### The data
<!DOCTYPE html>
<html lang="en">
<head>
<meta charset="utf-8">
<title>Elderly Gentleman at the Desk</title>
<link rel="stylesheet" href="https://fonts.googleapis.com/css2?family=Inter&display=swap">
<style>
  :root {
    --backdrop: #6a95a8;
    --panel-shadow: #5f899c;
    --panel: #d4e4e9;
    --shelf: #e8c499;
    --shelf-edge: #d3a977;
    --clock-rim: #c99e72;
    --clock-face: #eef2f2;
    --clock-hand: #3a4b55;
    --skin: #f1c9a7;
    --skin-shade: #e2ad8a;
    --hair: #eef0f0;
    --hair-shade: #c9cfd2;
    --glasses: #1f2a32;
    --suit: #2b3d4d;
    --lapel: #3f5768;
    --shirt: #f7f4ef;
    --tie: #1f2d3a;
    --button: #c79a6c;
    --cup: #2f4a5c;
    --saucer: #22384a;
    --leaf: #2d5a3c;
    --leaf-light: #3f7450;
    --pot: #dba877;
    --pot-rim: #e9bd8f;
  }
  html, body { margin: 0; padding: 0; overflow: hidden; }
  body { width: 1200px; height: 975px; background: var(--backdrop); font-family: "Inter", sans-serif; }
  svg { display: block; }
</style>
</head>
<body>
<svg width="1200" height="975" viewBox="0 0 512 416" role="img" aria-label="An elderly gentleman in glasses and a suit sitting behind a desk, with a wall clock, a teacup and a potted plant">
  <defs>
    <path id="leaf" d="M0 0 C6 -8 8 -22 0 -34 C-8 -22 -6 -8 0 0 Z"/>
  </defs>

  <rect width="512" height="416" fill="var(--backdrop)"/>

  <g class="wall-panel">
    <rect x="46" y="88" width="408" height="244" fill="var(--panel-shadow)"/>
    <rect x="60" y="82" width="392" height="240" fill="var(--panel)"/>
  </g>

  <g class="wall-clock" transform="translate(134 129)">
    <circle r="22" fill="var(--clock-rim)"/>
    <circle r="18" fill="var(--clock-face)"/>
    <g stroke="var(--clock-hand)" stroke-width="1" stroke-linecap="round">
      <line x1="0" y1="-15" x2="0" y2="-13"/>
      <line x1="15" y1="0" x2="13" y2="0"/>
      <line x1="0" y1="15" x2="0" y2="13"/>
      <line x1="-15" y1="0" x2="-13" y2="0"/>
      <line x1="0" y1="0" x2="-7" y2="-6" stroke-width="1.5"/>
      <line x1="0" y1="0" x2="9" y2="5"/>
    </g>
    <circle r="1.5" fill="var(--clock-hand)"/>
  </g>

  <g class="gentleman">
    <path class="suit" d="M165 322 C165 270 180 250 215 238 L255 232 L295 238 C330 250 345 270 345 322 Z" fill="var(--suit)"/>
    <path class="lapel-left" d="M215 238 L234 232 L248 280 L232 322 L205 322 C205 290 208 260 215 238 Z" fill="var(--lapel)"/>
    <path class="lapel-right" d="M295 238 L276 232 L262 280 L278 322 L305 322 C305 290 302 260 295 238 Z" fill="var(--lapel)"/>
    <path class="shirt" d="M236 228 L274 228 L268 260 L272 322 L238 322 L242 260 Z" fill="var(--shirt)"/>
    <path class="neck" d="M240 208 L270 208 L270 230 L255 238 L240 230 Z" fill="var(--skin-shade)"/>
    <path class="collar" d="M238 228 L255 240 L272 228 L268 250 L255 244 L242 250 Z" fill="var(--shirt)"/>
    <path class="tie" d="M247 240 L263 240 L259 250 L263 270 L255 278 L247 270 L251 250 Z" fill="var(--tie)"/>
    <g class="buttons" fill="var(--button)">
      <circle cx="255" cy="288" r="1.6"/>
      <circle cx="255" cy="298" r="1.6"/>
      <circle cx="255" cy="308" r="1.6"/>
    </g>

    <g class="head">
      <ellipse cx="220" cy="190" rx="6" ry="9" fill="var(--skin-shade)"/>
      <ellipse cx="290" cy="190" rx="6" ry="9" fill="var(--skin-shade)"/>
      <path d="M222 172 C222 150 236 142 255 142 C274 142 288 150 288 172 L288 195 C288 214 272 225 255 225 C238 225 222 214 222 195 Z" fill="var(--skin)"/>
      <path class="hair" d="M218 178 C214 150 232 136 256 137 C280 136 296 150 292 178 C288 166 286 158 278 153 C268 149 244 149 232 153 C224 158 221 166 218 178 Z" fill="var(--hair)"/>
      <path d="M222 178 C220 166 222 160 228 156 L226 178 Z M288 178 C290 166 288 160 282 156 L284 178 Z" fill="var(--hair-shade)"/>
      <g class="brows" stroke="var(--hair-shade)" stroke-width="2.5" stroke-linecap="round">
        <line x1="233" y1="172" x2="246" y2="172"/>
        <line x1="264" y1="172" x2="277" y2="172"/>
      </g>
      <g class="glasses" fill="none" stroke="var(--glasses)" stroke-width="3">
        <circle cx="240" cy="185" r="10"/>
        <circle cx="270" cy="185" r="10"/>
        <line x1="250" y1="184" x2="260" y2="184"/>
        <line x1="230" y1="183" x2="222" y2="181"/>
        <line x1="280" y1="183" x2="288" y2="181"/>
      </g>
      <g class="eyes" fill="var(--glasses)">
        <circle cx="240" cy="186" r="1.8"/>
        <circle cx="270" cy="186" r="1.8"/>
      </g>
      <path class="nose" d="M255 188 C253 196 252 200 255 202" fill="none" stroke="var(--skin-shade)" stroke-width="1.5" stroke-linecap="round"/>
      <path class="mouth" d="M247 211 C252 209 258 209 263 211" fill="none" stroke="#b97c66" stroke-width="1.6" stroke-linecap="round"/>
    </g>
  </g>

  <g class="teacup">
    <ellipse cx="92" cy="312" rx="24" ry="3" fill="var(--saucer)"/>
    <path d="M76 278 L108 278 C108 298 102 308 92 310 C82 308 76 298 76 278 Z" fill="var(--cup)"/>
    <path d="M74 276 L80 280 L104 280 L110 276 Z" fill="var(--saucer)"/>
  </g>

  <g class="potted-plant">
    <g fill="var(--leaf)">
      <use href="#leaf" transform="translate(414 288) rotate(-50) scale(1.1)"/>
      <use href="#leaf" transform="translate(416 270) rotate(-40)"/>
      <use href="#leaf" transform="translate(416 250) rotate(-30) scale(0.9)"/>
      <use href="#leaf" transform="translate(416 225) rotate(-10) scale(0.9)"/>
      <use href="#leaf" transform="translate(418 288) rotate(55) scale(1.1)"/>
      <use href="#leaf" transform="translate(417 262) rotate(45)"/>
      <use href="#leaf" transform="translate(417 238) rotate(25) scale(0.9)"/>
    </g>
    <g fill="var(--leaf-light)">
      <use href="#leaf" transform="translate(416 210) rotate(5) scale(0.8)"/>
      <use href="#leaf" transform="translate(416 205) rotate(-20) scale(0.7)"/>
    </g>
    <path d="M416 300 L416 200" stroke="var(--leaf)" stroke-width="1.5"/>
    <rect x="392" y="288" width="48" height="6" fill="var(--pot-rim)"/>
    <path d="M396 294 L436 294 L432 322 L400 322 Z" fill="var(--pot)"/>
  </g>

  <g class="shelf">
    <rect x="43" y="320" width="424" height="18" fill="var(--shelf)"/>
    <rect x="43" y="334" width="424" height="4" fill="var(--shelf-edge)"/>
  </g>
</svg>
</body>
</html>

### Directions for this task
Each entry should be retyped exactly as given.

### Finished task
<!DOCTYPE html>
<html lang="en">
<head>
<meta charset="utf-8">
<title>Elderly Gentleman at the Desk</title>
<link rel="stylesheet" href="https://fonts.googleapis.com/css2?family=Inter&display=swap">
<style>
  :root {
    --backdrop: #6a95a8;
    --panel-shadow: #5f899c;
    --panel: #d4e4e9;
    --shelf: #e8c499;
    --shelf-edge: #d3a977;
    --clock-rim: #c99e72;
    --clock-face: #eef2f2;
    --clock-hand: #3a4b55;
    --skin: #f1c9a7;
    --skin-shade: #e2ad8a;
    --hair: #eef0f0;
    --hair-shade: #c9cfd2;
    --glasses: #1f2a32;
    --suit: #2b3d4d;
    --lapel: #3f5768;
    --shirt: #f7f4ef;
    --tie: #1f2d3a;
    --button: #c79a6c;
    --cup: #2f4a5c;
    --saucer: #22384a;
    --leaf: #2d5a3c;
    --leaf-light: #3f7450;
    --pot: #dba877;
    --pot-rim: #e9bd8f;
  }
  html, body { margin: 0; padding: 0; overflow: hidden; }
  body { width: 1200px; height: 975px; background: var(--backdrop); font-family: "Inter", sans-serif; }
  svg { display: block; }
</style>
</head>
<body>
<svg width="1200" height="975" viewBox="0 0 512 416" role="img" aria-label="An elderly gentleman in glasses and a suit sitting behind a desk, with a wall clock, a teacup and a potted plant">
  <defs>
    <path id="leaf" d="M0 0 C6 -8 8 -22 0 -34 C-8 -22 -6 -8 0 0 Z"/>
  </defs>

  <rect width="512" height="416" fill="var(--backdrop)"/>

  <g class="wall-panel">
    <rect x="46" y="88" width="408" height="244" fill="var(--panel-shadow)"/>
    <rect x="60" y="82" width="392" height="240" fill="var(--panel)"/>
  </g>

  <g class="wall-clock" transform="translate(134 129)">
    <circle r="22" fill="var(--clock-rim)"/>
    <circle r="18" fill="var(--clock-face)"/>
    <g stroke="var(--clock-hand)" stroke-width="1" stroke-linecap="round">
      <line x1="0" y1="-15" x2="0" y2="-13"/>
      <line x1="15" y1="0" x2="13" y2="0"/>
      <line x1="0" y1="15" x2="0" y2="13"/>
      <line x1="-15" y1="0" x2="-13" y2="0"/>
      <line x1="0" y1="0" x2="-7" y2="-6" stroke-width="1.5"/>
      <line x1="0" y1="0" x2="9" y2="5"/>
    </g>
    <circle r="1.5" fill="var(--clock-hand)"/>
  </g>

  <g class="gentleman">
    <path class="suit" d="M165 322 C165 270 180 250 215 238 L255 232 L295 238 C330 250 345 270 345 322 Z" fill="var(--suit)"/>
    <path class="lapel-left" d="M215 238 L234 232 L248 280 L232 322 L205 322 C205 290 208 260 215 238 Z" fill="var(--lapel)"/>
    <path class="lapel-right" d="M295 238 L276 232 L262 280 L278 322 L305 322 C305 290 302 260 295 238 Z" fill="var(--lapel)"/>
    <path class="shirt" d="M236 228 L274 228 L268 260 L272 322 L238 322 L242 260 Z" fill="var(--shirt)"/>
    <path class="neck" d="M240 208 L270 208 L270 230 L255 238 L240 230 Z" fill="var(--skin-shade)"/>
    <path class="collar" d="M238 228 L255 240 L272 228 L268 250 L255 244 L242 250 Z" fill="var(--shirt)"/>
    <path class="tie" d="M247 240 L263 240 L259 250 L263 270 L255 278 L247 270 L251 250 Z" fill="var(--tie)"/>
    <g class="buttons" fill="var(--button)">
      <circle cx="255" cy="288" r="1.6"/>
      <circle cx="255" cy="298" r="1.6"/>
      <circle cx="255" cy="308" r="1.6"/>
    </g>

    <g class="head">
      <ellipse cx="220" cy="190" rx="6" ry="9" fill="var(--skin-shade)"/>
      <ellipse cx="290" cy="190" rx="6" ry="9" fill="var(--skin-shade)"/>
      <path d="M222 172 C222 150 236 142 255 142 C274 142 288 150 288 172 L288 195 C288 214 272 225 255 225 C238 225 222 214 222 195 Z" fill="var(--skin)"/>
      <path class="hair" d="M218 178 C214 150 232 136 256 137 C280 136 296 150 292 178 C288 166 286 158 278 153 C268 149 244 149 232 153 C224 158 221 166 218 178 Z" fill="var(--hair)"/>
      <path d="M222 178 C220 166 222 160 228 156 L226 178 Z M288 178 C290 166 288 160 282 156 L284 178 Z" fill="var(--hair-shade)"/>
      <g class="brows" stroke="var(--hair-shade)" stroke-width="2.5" stroke-linecap="round">
        <line x1="233" y1="172" x2="246" y2="172"/>
        <line x1="264" y1="172" x2="277" y2="172"/>
      </g>
      <g class="glasses" fill="none" stroke="var(--glasses)" stroke-width="3">
        <circle cx="240" cy="185" r="10"/>
        <circle cx="270" cy="185" r="10"/>
        <line x1="250" y1="184" x2="260" y2="184"/>
        <line x1="230" y1="183" x2="222" y2="181"/>
        <line x1="280" y1="183" x2="288" y2="181"/>
      </g>
      <g class="eyes" fill="var(--glasses)">
        <circle cx="240" cy="186" r="1.8"/>
        <circle cx="270" cy="186" r="1.8"/>
      </g>
      <path class="nose" d="M255 188 C253 196 252 200 255 202" fill="none" stroke="var(--skin-shade)" stroke-width="1.5" stroke-linecap="round"/>
      <path class="mouth" d="M247 211 C252 209 258 209 263 211" fill="none" stroke="#b97c66" stroke-width="1.6" stroke-linecap="round"/>
    </g>
  </g>

  <g class="teacup">
    <ellipse cx="92" cy="312" rx="24" ry="3" fill="var(--saucer)"/>
    <path d="M76 278 L108 278 C108 298 102 308 92 310 C82 308 76 298 76 278 Z" fill="var(--cup)"/>
    <path d="M74 276 L80 280 L104 280 L110 276 Z" fill="var(--saucer)"/>
  </g>

  <g class="potted-plant">
    <g fill="var(--leaf)">
      <use href="#leaf" transform="translate(414 288) rotate(-50) scale(1.1)"/>
      <use href="#leaf" transform="translate(416 270) rotate(-40)"/>
      <use href="#leaf" transform="translate(416 250) rotate(-30) scale(0.9)"/>
      <use href="#leaf" transform="translate(416 225) rotate(-10) scale(0.9)"/>
      <use href="#leaf" transform="translate(418 288) rotate(55) scale(1.1)"/>
      <use href="#leaf" transform="translate(417 262) rotate(45)"/>
      <use href="#leaf" transform="translate(417 238) rotate(25) scale(0.9)"/>
    </g>
    <g fill="var(--leaf-light)">
      <use href="#leaf" transform="translate(416 210) rotate(5) scale(0.8)"/>
      <use href="#leaf" transform="translate(416 205) rotate(-20) scale(0.7)"/>
    </g>
    <path d="M416 300 L416 200" stroke="var(--leaf)" stroke-width="1.5"/>
    <rect x="392" y="288" width="48" height="6" fill="var(--pot-rim)"/>
    <path d="M396 294 L436 294 L432 322 L400 322 Z" fill="var(--pot)"/>
  </g>

  <g class="shelf">
    <rect x="43" y="320" width="424" height="18" fill="var(--shelf)"/>
    <rect x="43" y="334" width="424" height="4" fill="var(--shelf-edge)"/>
  </g>
</svg>
</body>
</html>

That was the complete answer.